[Dataset records]

+ + + + +

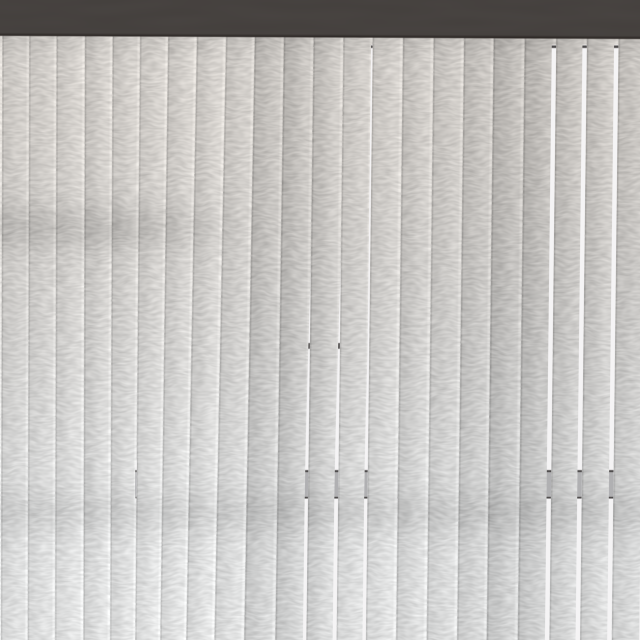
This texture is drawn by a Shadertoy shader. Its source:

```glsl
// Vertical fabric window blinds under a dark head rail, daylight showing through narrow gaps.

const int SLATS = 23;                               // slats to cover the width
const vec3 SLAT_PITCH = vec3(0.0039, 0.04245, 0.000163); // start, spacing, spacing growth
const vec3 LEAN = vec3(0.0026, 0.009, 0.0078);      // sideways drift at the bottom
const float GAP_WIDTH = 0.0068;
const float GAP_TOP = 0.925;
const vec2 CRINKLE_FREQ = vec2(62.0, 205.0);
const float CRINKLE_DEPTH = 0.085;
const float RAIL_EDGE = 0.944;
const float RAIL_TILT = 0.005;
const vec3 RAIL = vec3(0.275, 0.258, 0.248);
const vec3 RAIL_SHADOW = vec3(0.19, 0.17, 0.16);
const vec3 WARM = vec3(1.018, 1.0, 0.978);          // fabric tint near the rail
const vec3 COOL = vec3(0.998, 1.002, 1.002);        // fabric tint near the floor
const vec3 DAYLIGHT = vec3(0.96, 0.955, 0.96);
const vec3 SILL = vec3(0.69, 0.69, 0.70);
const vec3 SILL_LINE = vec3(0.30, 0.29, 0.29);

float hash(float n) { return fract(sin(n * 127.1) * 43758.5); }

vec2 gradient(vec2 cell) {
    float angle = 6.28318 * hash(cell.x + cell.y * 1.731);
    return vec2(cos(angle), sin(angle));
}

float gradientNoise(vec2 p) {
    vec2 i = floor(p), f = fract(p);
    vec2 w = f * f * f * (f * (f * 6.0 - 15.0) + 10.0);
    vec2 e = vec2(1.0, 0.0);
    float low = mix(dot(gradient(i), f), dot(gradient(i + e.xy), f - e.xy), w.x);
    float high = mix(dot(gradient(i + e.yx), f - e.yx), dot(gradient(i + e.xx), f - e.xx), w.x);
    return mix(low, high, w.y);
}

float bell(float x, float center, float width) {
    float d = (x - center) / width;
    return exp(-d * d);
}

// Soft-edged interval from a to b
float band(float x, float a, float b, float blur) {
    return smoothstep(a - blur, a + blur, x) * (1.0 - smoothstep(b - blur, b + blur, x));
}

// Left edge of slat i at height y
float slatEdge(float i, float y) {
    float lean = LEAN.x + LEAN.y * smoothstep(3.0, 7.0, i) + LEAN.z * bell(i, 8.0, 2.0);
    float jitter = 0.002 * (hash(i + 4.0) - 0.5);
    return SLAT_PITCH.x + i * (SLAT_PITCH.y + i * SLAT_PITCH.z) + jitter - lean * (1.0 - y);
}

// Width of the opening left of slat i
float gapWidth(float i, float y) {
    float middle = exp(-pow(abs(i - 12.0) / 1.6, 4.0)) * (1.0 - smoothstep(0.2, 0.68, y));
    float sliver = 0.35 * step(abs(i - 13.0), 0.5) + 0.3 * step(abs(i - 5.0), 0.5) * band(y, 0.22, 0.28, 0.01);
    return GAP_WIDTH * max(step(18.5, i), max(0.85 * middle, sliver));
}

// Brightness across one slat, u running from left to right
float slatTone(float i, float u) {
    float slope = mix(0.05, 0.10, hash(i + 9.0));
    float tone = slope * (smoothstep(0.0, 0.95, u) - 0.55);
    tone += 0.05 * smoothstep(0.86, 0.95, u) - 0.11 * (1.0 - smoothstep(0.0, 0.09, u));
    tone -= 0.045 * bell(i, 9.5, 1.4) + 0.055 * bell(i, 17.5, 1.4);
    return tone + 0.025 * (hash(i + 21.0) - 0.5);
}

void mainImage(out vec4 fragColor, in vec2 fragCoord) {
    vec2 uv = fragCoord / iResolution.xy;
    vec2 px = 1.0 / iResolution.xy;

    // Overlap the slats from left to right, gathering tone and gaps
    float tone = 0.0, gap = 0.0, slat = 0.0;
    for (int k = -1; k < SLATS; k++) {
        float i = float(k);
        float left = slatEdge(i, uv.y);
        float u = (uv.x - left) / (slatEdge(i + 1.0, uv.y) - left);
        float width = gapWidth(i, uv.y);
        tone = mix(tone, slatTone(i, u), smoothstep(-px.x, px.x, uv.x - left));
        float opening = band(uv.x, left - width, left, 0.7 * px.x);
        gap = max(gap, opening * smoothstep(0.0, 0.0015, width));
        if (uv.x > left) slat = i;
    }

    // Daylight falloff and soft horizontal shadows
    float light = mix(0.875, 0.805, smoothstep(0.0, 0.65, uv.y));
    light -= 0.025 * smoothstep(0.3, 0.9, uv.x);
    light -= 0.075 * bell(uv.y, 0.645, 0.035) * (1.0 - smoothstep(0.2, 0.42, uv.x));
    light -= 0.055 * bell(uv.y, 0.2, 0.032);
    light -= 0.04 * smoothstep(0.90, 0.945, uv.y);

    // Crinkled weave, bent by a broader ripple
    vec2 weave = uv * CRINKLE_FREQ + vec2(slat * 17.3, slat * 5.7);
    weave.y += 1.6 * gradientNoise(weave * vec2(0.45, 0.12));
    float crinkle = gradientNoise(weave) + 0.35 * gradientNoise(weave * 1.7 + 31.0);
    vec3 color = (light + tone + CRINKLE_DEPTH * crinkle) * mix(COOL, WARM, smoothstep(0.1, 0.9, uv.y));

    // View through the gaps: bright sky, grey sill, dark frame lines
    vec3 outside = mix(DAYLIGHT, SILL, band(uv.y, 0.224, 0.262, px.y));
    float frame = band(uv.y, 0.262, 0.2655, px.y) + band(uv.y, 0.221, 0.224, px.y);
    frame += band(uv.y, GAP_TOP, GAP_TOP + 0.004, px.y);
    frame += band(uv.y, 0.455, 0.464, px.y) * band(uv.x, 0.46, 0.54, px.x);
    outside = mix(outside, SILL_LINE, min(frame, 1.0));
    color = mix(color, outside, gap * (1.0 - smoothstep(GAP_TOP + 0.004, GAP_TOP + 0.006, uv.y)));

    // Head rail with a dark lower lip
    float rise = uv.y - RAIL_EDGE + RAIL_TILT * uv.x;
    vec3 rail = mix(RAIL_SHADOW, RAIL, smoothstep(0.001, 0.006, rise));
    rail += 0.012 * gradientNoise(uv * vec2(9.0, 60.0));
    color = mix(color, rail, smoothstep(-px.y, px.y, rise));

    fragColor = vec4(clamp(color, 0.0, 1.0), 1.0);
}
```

+ + + + +

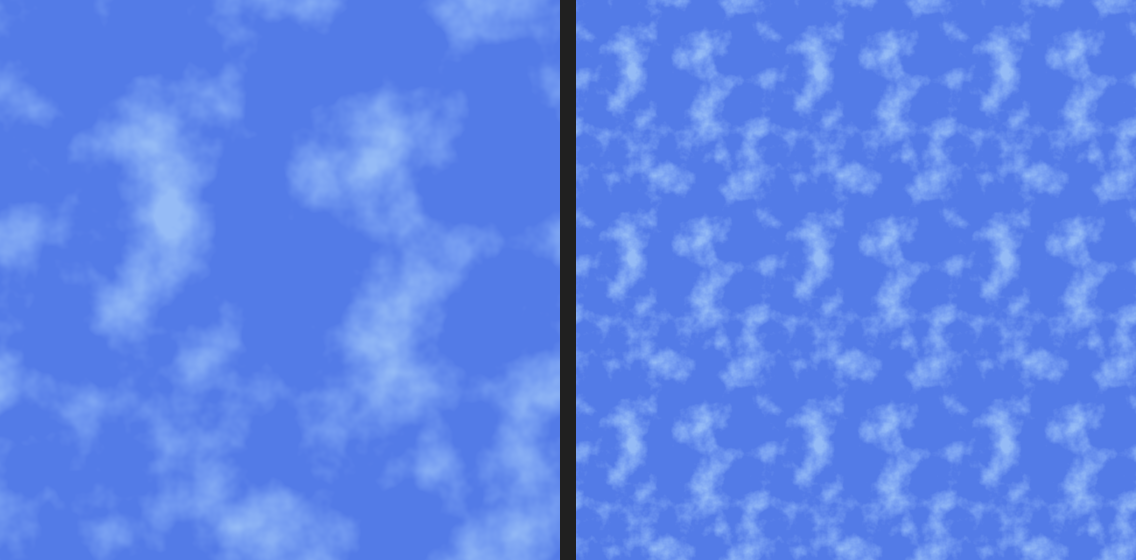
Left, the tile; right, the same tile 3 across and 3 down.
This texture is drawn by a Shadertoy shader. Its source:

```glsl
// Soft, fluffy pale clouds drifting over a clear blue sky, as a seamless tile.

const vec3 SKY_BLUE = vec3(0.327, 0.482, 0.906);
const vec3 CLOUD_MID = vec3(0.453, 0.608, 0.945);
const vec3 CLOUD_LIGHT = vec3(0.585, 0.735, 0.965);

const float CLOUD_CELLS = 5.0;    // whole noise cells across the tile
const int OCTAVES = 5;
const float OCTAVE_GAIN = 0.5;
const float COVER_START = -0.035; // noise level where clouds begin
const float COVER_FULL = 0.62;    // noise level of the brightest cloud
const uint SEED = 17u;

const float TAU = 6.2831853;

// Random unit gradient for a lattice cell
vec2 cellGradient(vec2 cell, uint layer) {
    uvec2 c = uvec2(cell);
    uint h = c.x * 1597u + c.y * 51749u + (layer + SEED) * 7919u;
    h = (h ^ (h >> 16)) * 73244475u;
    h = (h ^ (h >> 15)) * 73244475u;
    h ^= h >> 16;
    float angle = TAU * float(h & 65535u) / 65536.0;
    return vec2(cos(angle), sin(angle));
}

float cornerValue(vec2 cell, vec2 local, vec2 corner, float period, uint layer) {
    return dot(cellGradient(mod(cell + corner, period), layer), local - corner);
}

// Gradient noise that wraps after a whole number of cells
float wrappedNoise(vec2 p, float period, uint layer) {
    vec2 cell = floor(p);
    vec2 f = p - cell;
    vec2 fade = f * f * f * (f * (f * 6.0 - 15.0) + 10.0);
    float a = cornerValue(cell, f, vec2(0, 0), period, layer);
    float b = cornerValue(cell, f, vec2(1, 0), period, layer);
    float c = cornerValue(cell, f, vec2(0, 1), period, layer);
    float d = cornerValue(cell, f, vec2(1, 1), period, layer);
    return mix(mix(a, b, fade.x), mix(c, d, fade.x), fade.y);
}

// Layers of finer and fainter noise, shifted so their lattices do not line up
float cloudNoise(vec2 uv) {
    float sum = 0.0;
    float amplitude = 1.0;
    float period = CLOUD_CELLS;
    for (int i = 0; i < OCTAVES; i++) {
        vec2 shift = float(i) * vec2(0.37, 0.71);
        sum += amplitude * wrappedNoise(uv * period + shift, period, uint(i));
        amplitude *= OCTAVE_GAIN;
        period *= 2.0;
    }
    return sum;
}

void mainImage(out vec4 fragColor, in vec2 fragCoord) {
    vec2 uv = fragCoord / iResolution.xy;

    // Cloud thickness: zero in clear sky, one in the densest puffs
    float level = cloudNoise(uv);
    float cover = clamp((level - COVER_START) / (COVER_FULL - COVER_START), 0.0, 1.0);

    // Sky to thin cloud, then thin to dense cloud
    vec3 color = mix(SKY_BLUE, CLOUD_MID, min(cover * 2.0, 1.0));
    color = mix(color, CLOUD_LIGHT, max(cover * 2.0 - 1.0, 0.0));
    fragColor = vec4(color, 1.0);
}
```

+ + + + +

[Problem] In the listing above, how many of the lines include "tile"? Give only the figure.

[Response box] 3